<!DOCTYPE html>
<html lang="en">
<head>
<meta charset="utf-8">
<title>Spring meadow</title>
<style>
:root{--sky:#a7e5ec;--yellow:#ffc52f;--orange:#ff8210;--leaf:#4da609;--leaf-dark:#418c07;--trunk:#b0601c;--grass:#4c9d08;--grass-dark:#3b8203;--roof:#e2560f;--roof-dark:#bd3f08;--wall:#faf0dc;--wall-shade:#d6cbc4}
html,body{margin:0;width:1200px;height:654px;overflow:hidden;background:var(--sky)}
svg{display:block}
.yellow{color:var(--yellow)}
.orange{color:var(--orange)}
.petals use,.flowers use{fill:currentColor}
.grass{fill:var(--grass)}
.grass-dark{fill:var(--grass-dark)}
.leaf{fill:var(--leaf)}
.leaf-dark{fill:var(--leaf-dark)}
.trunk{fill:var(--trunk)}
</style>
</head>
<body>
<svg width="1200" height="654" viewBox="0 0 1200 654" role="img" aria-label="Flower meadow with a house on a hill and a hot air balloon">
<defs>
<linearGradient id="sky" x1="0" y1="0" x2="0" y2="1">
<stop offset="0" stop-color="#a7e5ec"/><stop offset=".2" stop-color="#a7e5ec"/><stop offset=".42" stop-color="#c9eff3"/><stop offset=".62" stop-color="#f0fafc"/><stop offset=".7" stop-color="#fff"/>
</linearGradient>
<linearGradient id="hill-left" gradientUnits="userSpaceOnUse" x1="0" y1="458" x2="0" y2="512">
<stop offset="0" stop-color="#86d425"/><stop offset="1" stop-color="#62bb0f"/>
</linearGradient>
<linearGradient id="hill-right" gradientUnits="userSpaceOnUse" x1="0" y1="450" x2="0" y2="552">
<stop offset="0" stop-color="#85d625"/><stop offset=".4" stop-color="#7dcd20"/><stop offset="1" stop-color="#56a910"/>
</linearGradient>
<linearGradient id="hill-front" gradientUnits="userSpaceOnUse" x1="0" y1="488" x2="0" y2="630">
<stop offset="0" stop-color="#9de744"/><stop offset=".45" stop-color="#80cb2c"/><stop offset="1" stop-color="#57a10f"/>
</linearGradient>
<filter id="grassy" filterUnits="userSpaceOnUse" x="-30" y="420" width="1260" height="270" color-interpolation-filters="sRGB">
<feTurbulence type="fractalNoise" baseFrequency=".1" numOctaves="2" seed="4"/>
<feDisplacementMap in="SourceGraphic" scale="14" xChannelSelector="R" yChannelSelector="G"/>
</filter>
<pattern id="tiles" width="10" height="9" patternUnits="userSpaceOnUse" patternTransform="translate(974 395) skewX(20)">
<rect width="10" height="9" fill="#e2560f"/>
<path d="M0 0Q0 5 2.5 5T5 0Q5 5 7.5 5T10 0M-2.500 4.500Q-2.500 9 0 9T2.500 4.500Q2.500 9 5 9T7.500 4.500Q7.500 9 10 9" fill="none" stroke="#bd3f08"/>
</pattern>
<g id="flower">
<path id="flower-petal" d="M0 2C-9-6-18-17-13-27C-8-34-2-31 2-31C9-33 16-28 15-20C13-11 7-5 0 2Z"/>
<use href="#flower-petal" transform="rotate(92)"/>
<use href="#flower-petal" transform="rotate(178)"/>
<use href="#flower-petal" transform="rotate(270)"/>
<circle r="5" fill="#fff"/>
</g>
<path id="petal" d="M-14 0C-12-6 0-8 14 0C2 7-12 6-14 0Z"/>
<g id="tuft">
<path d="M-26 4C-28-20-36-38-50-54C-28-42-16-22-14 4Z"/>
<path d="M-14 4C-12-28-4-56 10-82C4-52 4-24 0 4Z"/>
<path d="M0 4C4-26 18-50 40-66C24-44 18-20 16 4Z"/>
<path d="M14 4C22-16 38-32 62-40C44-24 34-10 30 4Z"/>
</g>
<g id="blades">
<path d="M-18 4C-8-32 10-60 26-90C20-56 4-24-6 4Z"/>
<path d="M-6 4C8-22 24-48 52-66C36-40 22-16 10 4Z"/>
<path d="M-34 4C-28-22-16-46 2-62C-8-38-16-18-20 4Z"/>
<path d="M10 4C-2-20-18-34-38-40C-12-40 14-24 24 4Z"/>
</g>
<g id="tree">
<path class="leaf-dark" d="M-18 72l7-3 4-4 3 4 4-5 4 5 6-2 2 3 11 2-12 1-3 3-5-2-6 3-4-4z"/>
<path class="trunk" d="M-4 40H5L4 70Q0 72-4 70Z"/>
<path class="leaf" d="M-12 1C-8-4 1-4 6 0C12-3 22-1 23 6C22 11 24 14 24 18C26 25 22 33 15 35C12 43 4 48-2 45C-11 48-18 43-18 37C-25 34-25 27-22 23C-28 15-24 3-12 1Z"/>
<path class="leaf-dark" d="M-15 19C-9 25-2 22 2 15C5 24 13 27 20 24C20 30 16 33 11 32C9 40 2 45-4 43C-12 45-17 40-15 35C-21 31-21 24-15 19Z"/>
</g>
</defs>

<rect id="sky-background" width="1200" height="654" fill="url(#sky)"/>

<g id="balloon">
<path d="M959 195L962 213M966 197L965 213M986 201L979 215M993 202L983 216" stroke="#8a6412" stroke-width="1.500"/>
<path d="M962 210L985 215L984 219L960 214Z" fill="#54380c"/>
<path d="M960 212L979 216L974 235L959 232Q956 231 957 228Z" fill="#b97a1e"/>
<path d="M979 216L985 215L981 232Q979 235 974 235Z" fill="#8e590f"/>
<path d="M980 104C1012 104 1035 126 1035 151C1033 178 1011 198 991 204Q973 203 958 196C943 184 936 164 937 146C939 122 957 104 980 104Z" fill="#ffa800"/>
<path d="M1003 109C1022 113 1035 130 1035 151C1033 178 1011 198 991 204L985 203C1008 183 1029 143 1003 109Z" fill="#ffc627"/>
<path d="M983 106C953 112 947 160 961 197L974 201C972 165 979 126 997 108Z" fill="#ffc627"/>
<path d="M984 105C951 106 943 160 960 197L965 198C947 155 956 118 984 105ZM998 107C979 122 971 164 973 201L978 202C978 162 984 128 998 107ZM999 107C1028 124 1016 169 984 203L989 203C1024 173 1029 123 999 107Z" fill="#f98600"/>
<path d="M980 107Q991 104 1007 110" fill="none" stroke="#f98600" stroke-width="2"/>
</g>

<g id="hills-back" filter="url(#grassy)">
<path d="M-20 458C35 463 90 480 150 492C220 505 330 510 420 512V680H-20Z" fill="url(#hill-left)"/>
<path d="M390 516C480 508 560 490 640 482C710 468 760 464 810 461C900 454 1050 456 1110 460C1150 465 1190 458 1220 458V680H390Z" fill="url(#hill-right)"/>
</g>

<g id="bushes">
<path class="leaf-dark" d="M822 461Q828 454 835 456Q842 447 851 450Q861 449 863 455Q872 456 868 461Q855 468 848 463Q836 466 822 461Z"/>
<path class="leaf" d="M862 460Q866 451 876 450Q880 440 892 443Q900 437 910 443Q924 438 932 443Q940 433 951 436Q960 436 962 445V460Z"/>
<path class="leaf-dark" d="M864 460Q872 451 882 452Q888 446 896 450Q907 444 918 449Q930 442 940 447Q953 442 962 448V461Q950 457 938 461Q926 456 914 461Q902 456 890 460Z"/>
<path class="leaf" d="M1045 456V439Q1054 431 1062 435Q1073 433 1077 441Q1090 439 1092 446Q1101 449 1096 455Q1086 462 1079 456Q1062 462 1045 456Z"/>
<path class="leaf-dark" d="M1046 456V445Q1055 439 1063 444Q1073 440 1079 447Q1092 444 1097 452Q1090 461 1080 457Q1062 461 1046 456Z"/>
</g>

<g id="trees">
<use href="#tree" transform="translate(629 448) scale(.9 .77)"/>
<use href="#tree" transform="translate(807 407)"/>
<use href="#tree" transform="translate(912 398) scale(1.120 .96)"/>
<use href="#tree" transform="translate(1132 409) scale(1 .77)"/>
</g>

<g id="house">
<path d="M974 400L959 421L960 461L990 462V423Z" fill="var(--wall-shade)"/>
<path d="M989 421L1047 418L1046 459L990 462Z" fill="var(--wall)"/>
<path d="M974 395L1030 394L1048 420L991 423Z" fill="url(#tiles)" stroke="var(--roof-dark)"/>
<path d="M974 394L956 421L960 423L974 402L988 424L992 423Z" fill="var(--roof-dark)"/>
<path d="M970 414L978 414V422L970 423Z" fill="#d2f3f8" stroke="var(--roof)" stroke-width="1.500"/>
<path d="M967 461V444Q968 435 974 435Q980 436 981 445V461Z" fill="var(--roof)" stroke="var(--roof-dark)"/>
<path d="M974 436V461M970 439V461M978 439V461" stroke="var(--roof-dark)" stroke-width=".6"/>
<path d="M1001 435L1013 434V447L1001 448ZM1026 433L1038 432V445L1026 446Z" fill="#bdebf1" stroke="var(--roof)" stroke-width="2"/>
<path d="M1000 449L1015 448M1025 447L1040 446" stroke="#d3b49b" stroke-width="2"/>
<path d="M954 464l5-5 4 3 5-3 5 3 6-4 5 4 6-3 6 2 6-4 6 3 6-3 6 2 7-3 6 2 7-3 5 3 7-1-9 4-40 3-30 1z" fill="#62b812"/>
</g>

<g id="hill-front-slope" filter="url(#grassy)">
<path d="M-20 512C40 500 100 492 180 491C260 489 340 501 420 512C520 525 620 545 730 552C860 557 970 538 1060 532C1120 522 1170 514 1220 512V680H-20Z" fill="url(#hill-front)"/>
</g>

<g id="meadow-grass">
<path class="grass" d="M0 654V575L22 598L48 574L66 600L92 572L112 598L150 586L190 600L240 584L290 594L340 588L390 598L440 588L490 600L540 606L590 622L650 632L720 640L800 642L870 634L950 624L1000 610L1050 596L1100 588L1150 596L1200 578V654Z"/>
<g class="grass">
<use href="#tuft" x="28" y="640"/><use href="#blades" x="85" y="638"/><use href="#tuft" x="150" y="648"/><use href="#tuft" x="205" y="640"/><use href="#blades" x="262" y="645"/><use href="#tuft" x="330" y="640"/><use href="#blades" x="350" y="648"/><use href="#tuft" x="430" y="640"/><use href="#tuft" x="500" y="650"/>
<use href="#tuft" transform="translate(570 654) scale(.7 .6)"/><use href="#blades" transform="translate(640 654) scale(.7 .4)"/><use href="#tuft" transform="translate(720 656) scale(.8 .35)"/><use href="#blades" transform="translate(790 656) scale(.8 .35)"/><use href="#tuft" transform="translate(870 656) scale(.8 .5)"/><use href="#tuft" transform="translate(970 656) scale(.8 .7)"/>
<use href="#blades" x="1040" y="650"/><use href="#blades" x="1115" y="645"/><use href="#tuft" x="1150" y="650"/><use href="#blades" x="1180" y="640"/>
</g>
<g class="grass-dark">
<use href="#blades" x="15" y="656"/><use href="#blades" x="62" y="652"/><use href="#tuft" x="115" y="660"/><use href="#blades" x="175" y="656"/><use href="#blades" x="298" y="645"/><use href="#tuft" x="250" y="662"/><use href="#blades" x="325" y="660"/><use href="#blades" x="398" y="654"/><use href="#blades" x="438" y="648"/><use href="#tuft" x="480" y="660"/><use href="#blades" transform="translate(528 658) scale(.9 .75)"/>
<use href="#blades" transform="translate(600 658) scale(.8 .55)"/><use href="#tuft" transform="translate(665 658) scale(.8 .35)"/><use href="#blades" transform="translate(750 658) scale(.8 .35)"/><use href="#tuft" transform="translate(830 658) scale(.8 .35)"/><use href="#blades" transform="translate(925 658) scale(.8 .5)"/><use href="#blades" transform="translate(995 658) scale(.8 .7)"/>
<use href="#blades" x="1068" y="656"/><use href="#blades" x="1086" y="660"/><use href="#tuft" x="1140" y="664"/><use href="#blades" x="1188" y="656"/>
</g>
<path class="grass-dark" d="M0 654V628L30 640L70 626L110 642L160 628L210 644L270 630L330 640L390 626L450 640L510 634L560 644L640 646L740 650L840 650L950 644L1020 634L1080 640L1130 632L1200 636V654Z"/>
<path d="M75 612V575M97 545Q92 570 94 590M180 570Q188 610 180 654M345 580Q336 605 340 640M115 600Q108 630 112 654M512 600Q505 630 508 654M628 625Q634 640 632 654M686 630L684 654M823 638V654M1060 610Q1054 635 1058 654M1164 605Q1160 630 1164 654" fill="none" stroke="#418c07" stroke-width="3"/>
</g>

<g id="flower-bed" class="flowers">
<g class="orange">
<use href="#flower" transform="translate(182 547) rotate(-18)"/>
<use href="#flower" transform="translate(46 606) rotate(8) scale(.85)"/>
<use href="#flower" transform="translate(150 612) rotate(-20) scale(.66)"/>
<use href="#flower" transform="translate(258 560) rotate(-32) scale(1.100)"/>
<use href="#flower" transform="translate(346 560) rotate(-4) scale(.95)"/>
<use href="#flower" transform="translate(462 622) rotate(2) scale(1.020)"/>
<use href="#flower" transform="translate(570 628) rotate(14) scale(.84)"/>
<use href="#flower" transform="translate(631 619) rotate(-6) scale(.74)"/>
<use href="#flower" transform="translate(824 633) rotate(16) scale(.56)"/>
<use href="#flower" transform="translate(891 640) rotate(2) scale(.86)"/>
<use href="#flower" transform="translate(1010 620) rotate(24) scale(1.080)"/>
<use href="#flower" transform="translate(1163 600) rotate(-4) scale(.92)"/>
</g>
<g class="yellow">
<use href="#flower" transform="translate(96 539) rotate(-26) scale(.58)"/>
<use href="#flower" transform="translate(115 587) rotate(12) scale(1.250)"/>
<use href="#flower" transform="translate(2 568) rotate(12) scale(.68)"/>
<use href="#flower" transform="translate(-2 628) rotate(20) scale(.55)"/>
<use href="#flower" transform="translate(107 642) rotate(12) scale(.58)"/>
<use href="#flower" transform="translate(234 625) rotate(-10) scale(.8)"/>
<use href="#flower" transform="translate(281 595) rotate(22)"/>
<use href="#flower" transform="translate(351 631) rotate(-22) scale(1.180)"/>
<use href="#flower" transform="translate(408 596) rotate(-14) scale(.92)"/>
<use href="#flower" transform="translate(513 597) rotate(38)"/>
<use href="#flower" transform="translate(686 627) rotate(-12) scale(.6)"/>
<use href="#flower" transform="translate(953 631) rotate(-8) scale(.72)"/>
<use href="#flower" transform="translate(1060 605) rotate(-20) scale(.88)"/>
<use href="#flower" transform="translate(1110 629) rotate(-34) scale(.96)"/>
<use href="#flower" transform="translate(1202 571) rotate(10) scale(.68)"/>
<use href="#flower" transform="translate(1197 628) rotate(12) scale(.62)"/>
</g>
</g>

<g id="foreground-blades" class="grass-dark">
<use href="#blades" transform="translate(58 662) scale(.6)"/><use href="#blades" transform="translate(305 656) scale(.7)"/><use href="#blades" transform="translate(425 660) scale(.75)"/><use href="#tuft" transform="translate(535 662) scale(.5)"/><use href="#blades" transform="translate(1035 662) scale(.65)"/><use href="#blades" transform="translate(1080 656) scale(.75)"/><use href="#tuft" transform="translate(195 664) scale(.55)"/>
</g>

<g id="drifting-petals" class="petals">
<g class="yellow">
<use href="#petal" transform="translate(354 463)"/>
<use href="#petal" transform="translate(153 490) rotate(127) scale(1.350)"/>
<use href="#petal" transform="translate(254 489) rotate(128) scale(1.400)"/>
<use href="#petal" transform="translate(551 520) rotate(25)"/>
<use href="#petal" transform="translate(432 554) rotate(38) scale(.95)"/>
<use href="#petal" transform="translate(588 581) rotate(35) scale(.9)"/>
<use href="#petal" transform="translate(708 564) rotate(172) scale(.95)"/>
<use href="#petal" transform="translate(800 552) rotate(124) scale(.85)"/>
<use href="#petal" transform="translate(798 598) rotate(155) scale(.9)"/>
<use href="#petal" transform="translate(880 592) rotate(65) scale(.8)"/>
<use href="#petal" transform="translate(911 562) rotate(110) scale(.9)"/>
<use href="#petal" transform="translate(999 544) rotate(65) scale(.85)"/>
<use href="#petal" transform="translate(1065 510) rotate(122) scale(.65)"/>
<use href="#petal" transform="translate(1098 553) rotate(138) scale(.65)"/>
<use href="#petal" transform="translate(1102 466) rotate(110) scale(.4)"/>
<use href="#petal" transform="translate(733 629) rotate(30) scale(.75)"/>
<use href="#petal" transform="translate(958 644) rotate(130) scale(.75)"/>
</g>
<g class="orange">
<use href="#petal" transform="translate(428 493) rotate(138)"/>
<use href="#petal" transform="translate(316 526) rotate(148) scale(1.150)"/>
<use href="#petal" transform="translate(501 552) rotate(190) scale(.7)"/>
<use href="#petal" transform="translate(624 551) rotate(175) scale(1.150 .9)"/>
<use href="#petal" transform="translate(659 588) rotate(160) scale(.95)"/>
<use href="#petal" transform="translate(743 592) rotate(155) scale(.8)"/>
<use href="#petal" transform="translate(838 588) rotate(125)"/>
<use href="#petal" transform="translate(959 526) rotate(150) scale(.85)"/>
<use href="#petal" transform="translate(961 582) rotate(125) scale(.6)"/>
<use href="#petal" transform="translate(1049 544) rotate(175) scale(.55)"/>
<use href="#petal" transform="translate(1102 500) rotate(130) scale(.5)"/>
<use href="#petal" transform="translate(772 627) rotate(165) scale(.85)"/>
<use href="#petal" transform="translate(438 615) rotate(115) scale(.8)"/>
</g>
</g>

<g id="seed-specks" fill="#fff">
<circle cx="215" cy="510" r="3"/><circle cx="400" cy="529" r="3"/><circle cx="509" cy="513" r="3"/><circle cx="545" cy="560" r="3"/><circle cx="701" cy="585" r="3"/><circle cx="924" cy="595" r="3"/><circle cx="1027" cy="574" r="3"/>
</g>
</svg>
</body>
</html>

-----

Look through the lines above and collect those with the word "meadow".

<title>Spring meadow</title>
<svg width="1200" height="654" viewBox="0 0 1200 654" role="img" aria-label="Flower meadow with a house on a hill and a hot air balloon">
<g id="meadow-grass">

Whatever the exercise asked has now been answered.